Published 6:50 pm Friday, September 29, 2017

The public is invited to get to know the candidates running for Washington City Council.

Oct. 5, at 6 p.m., the 11 candidates running for five seats on the council have been invited to share their thoughts on city issues at the North Carolina Department of Environmental Quality regional office at Washington Square Mall. Though the event is jointly hosted by Beaufort County Indivisible, a progressive organization, and Beaufort County NAACP, the general public is invited.

“It’s basically to find out what their feelings are about the city, what their plans are, how they can enhance the quality of life in the city — essentially, a ‘get to know the candidates,’” said Bill Booth, president of Beaufort County NAACP. “We’ll have several questions, and we’ll ask all the candidates to respond, and from that we’ll get some ideas of where they stand on various issues and how they might represent the community.”

According to Attila Nemecz, head of Beaufort County Indivisible, hosting the forum and members taking an active part in municipal elections is a natural progression in the organization’s goals. Beaufort County Indivisible formed early this year to bring progressives together and teach them political organizing skills, according to a press release about the event.

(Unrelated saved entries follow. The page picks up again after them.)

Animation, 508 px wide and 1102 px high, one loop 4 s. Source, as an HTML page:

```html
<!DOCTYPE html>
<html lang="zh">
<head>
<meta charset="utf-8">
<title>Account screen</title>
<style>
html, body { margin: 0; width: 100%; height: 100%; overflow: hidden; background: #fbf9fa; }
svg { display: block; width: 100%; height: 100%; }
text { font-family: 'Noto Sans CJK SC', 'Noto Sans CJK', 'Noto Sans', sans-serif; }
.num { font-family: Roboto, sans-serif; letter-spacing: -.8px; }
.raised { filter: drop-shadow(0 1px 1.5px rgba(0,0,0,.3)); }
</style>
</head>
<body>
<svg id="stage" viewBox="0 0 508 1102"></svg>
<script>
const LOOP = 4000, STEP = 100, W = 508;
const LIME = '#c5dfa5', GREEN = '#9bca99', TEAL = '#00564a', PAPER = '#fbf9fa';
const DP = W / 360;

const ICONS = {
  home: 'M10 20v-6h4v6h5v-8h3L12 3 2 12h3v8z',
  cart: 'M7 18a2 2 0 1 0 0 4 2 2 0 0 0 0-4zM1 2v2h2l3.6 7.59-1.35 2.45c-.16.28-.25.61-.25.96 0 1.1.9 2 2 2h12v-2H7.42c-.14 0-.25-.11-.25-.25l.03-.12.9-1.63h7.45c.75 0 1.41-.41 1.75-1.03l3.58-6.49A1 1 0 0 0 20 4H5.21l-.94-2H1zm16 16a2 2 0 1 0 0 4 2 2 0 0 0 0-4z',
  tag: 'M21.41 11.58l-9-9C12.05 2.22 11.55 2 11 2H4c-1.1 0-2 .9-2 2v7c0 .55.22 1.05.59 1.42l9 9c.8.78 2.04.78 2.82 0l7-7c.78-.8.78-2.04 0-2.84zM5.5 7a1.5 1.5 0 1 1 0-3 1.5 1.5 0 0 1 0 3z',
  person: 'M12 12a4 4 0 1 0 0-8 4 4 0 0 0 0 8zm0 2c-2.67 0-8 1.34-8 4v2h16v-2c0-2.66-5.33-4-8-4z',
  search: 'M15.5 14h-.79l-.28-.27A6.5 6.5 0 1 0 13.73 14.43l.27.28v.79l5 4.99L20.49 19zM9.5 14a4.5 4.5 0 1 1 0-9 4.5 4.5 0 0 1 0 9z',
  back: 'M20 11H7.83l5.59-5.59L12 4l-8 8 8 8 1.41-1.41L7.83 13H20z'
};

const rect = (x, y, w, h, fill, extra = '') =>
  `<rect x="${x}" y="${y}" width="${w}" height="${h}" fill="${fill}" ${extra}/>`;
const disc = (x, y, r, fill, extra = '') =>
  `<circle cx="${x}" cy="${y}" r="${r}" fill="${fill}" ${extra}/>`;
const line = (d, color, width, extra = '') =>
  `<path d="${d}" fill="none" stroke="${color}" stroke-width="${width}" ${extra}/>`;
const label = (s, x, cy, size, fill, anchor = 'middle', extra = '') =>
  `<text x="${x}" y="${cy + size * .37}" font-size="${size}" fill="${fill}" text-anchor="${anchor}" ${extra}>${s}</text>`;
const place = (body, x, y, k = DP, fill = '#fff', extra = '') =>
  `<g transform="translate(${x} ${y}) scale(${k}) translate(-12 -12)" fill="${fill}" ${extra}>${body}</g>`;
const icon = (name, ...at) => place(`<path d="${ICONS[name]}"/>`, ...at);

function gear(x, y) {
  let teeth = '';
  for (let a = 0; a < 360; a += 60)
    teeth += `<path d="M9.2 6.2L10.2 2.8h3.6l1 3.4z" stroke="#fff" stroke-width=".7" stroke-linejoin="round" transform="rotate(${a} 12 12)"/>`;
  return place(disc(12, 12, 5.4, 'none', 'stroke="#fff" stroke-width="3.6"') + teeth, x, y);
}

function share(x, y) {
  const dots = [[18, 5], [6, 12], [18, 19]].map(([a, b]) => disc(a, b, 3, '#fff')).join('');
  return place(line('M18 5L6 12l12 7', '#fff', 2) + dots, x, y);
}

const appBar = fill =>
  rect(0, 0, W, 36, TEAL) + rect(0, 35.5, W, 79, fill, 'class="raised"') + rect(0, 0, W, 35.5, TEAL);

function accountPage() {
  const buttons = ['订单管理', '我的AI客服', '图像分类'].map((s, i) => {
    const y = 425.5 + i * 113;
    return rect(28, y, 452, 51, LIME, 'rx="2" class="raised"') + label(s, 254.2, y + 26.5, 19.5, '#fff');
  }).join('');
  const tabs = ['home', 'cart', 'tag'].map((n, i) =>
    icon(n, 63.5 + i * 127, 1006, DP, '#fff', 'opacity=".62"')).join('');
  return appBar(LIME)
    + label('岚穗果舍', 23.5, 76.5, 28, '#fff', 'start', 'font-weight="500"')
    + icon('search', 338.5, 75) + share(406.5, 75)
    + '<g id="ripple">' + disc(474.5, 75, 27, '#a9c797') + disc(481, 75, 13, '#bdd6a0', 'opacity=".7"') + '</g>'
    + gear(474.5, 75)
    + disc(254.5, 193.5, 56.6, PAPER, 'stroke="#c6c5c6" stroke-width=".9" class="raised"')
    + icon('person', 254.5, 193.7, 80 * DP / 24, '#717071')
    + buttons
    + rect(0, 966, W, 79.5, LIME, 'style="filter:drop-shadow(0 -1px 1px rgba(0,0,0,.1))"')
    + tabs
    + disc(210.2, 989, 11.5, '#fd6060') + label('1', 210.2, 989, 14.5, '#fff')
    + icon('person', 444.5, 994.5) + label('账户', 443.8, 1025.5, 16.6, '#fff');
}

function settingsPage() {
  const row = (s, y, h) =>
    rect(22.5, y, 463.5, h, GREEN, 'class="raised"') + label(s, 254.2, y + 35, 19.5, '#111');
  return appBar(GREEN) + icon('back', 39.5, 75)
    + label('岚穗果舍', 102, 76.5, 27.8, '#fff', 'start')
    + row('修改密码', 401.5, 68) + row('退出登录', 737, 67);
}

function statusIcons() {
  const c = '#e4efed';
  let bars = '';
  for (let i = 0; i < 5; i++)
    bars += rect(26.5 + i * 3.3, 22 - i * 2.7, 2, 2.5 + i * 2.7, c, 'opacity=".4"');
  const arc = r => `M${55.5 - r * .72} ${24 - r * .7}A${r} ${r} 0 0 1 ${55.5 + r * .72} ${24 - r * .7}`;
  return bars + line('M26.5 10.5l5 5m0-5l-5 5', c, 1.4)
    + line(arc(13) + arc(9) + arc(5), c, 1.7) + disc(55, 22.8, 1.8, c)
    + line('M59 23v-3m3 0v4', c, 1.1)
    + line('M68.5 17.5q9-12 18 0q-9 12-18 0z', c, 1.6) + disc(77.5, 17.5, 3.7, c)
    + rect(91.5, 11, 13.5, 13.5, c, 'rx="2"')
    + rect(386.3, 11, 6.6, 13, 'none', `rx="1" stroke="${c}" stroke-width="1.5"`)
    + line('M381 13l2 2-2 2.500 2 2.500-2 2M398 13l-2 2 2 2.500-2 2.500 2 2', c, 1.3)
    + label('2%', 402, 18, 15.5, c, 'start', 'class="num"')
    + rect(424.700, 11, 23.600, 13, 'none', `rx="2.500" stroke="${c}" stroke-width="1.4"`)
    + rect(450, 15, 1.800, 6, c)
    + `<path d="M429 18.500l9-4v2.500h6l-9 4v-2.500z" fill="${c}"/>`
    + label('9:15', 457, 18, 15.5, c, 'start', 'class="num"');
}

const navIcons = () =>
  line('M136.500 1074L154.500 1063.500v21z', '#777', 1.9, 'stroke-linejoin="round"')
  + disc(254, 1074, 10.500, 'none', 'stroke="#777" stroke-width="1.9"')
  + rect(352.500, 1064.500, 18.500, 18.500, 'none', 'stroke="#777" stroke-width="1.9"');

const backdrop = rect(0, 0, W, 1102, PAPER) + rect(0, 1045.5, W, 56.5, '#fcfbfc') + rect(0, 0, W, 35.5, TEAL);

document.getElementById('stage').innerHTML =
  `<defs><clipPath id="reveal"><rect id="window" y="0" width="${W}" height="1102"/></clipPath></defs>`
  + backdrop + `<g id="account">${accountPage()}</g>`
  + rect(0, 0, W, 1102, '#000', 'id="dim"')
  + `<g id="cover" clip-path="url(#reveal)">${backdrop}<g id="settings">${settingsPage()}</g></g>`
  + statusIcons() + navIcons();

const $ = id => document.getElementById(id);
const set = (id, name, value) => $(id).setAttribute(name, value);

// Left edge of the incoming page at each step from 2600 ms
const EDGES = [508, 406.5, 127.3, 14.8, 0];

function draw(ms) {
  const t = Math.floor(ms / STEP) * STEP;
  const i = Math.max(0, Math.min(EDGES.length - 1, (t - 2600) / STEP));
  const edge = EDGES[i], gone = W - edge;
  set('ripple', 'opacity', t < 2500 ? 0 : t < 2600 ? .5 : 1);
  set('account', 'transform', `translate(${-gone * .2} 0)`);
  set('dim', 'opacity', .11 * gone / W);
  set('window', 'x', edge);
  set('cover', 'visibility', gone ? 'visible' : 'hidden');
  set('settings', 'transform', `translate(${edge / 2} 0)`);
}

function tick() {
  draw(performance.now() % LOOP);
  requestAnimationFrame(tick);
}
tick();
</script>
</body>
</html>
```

“People can get involved with this and make a difference and see how their involvement can make a difference, so they can feel more empowered to get involved next time,” Nemecz said. “This is just people learning the basic skills of politics and political involvement.”

The 11 candidates running for city council include incumbents Richard Brooks, Virginia Finnerty, Doug Mercer and William Pitt. Councilman Larry Beeman is not seeking re-election. Former council member Gil Davis, William “Bill” Clark, Robert Sands, John Butler, Roland Wyman, Gil Alligood and Gerald Seighman also are vying for council seats. The council members serve two-year terms.

According to Nemecz, though municipal elections have historically low turnout, it’s a good opportunity to effect change.

“I think the more mundane things gets decided on a municipal level: the things that do affect your pocket book and what you can and can do with your house … They fall less in a clean, left/right perspective. Sometime we talk about the big issues and those get blurred on the local level, Nemecz said. “It’s a little less glamourous. You’re not going to get in a Facebook war with your aunt as to whether the city buys a new firetruck or not, but it does affect us. Sometimes it’s about performance. It’s not even about where they stand ideologically, but how they’ve served their community.”

As an organization, the NAACP cannot make endorsements, but Booth said he’s expecting a full house for the event and encouraged the general public to attend.

“I’m excited about who’s coming and what they have to say,” Booth said. “We, as voters, will be able to have more of an understanding of what their feelings or concerns are and get a better idea of who to vote for.”

The Department of Environmental regional office is located at 943 Washington Square Mall, Washington. For more information, visit Beaufort County Indivisible on Facebook.